** Action item **
For the entries that follow, tally the lines holding the string "circle". Give the total and nothing else.

Records drawn from a dataset

__________________________________________________

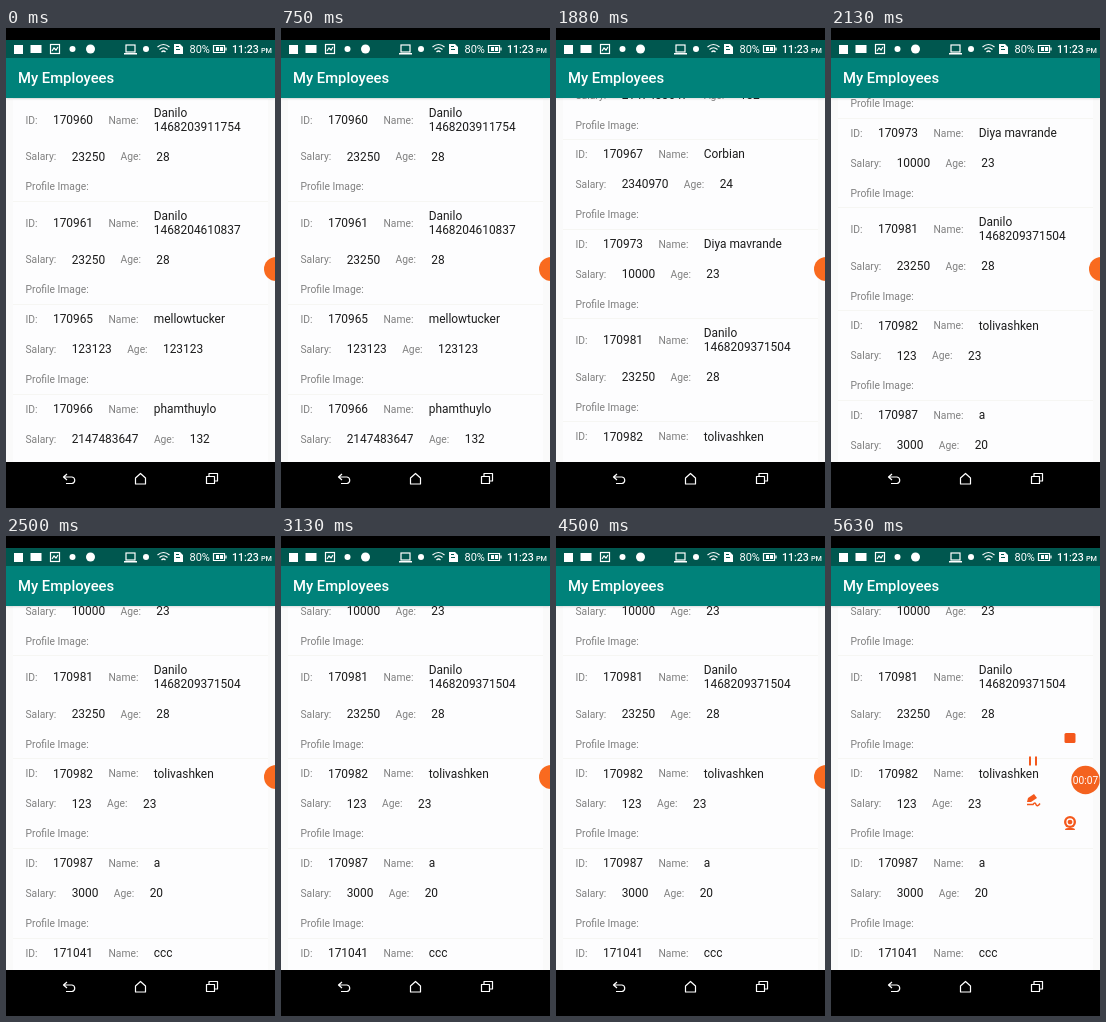
These frames come from a looping animation (269x480 px, 5760 ms). An HTML page:

```html
<!DOCTYPE html>
<html lang="en">
<head>
<meta charset="utf-8">
<title>My Employees</title>
<style>
  html, body { margin: 0; width: 100%; height: 100%; overflow: hidden; }
  body { position: relative; background: #fafafa; font-family: Roboto, sans-serif; }
  #list { position: absolute; left: 0; top: 70px; width: 269px; }
  .card {
    box-sizing: border-box; margin: 0 7px; padding: 9px 0 6.6px 12.5px;
    background: #fdfdfe; box-shadow: inset 0 1px #f6f6f3; white-space: nowrap;
  }
  .row { display: flex; align-items: center; gap: 15.4px; min-height: 14px; margin-bottom: 16px; }
  .row:last-child { margin-bottom: 0; }
  .row span { font-size: 10.3px; line-height: 14px; color: #808080; }
  .row b { font-size: 11.9px; line-height: 13.7px; font-weight: 400; color: #1c1c1c; }
  #bar {
    position: absolute; left: 0; top: 0; width: 269px; height: 70px;
    background: linear-gradient(#000 12px, #00574f 12px 30px, #00827a 30px);
    box-shadow: 0 1px 2px #0002;
  }
  #title {
    position: absolute; left: 12px; top: 40px; line-height: 20px;
    font-size: 14.8px; font-weight: 500; color: #fff; white-space: nowrap;
  }
  #nav { position: absolute; left: 0; top: 434px; width: 269px; height: 46px; background: #000; }
  svg { position: absolute; left: 0; top: 0; }
  .tool { opacity: 0; }
</style>
</head>
<body>
<div id="list"></div>
<div id="bar"><div id="title">My Employees</div></div>
<div id="nav"></div>

<svg width="269" height="480" viewBox="0 0 269 480" font-family="Roboto, sans-serif">
  <!-- status bar -->
  <g fill="#fff">
    <rect x="8" y="17" width="9" height="9"/>
    <rect x="24.500" y="17" width="11" height="8"/>
    <circle cx="66.500" cy="21" r="3"/>
    <circle cx="84.500" cy="21" r="4.500"/>
    <circle cx="140" cy="21" r="3"/>
    <path d="M118 25h13v1.500h-13zM168 16h6l3 3v7h-9z"/>
    <text x="183.500" y="25.300" font-size="11">80%</text>
    <text x="226" y="25.300" font-size="10.600" font-weight="500">11:23<tspan font-size="7.300" dx="2">PM</tspan></text>
    <path d="M210 19h3v4h-3zM214 19h3v4h-3z"/>
  </g>
  <g fill="none" stroke="#fff" stroke-width="1.200">
    <rect x="44.500" y="16.500" width="9" height="9"/>
    <path d="M46 23l2-3 2 2 2-3"/>
    <rect x="120" y="17" width="9" height="7"/>
    <path d="M151.500 19q6-5 12 0M153.500 21.500q4-3.500 8 0M155.500 24q2-2 4 0"/>
    <path d="M207.500 17.500h11v7h-11zM220 19.500v3"/>
    <path d="M170 18.500h3M170 21.500h4" stroke="#00574f"/>
  </g>

  <!-- navigation keys -->
  <g fill="none" stroke="#fff" stroke-width="1.200" stroke-linejoin="round">
    <path d="M61 446l-3.500 3 3.500 3M57.500 449h8.500a3.300 3.300 0 0 1 0 6.500h-6"/>
    <path d="M129.500 456v-6l5-4.500 5 4.500v6z"/>
    <path d="M200.500 448.500h8v7h-8zM203 448v-2.500h8.500v7.500h-2.500"/>
  </g>

  <!-- recorder -->
  <circle id="dock" cx="270" cy="241" r="12" fill="#f96a1f"/>
  <g fill="#f4581c">
    <g class="tool" data-x="239" data-y="202"><rect x="-5.500" y="-5" width="11" height="10" rx="1.500"/></g>
    <g class="tool" data-x="202" data-y="225"><path d="M-4-4.500h2v9h-2zM2-4.500h2v9h-2z"/></g>
    <g class="tool" data-x="202" data-y="264">
      <path d="M-6 2l1-4 6-4 3 4-6 4z"/>
      <path d="M-6 4.500h6q2-3 3 0t4-1" fill="none" stroke="#f4581c" stroke-width="1.500"/>
    </g>
    <g class="tool" data-x="239" data-y="287">
      <circle cy="-1" r="6"/>
      <circle cy="-1" r="3" fill="none" stroke="#fff" stroke-width="1.300"/>
      <path d="M-5 7q0-2 3-2h4q3 0 3 2z"/>
    </g>
  </g>
  <g id="timer">
    <circle cx="254.500" cy="244" r="14.200" fill="#f4621f"/>
    <text x="254.500" y="247.700" font-size="10.200" fill="#fff" text-anchor="middle">00:07</text>
  </g>
</svg>

<script>
const LOOP = 5760;
const HUB = [254.5, 244];

const people = [
  [170960, 'Danilo<br>1468203911754', 23250, 28],
  [170961, 'Danilo<br>1468204610837', 23250, 28],
  [170965, 'mellowtucker', 123123, 123123],
  [170966, 'phamthuylo', 2147483647, 132],
  [170967, 'Corbian', 2340970, 24],
  [170973, 'Diya mavrande', 10000, 23],
  [170981, 'Danilo<br>1468209371504', 23250, 28],
  [170982, 'tolivashken', 123, 23],
  [170987, 'a', 3000, 20],
  [171041, 'ccc', 1000, 22]
];

const field = (label, value) => `<span>${label}:</span><b>${value}</b>`;
const row = html => `<div class="row">${html}</div>`;

const list = document.getElementById('list');
list.innerHTML = people.map(([id, name, pay, age]) => `<div class="card">${
  row(field('ID', id) + field('Name', name)) +
  row(field('Salary', pay) + field('Age', age)) +
  row('<span>Profile Image:</span>')
}</div>`).join('');

// Each step is [time, value]; a value holds until the next step.
function play(el, steps, style) {
  const frames = steps.map(([t, v]) => ({ ...style(v), offset: t / LOOP, easing: 'steps(1, end)' }));
  frames.push({ ...style(steps[steps.length - 1][1]), offset: 1 });
  el.animate(frames, { duration: LOOP, iterations: Infinity });
}

const fade = v => ({ opacity: v });

play(list, [
  [0, 0], [1000, 32], [1130, 100], [1250, 172], [1380, 234],
  [1500, 262], [1630, 284], [1750, 312], [1880, 344],
  [2000, 395], [2130, 455], [2250, 498], [2380, 515]
], y => ({ transform: `translateY(${-y}px)` }));

play(document.getElementById('dock'), [[0, 1], [5000, 0]], fade);
play(document.getElementById('timer'), [[0, 0], [5000, 1]], fade);

for (const el of document.querySelectorAll('.tool')) {
  const dx = el.dataset.x - HUB[0], dy = el.dataset.y - HUB[1];
  play(el, [[0, 0], [5250, 0.5], [5380, 1.12], [5500, 1.04], [5630, 1]], k => ({
    opacity: k ? 1 : 0,
    transform: `translate(${HUB[0] + dx * k}px, ${HUB[1] + dy * k}px)`
  }));
}
</script>
</body>
</html>
```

__________________________________________________

** Answer below **
7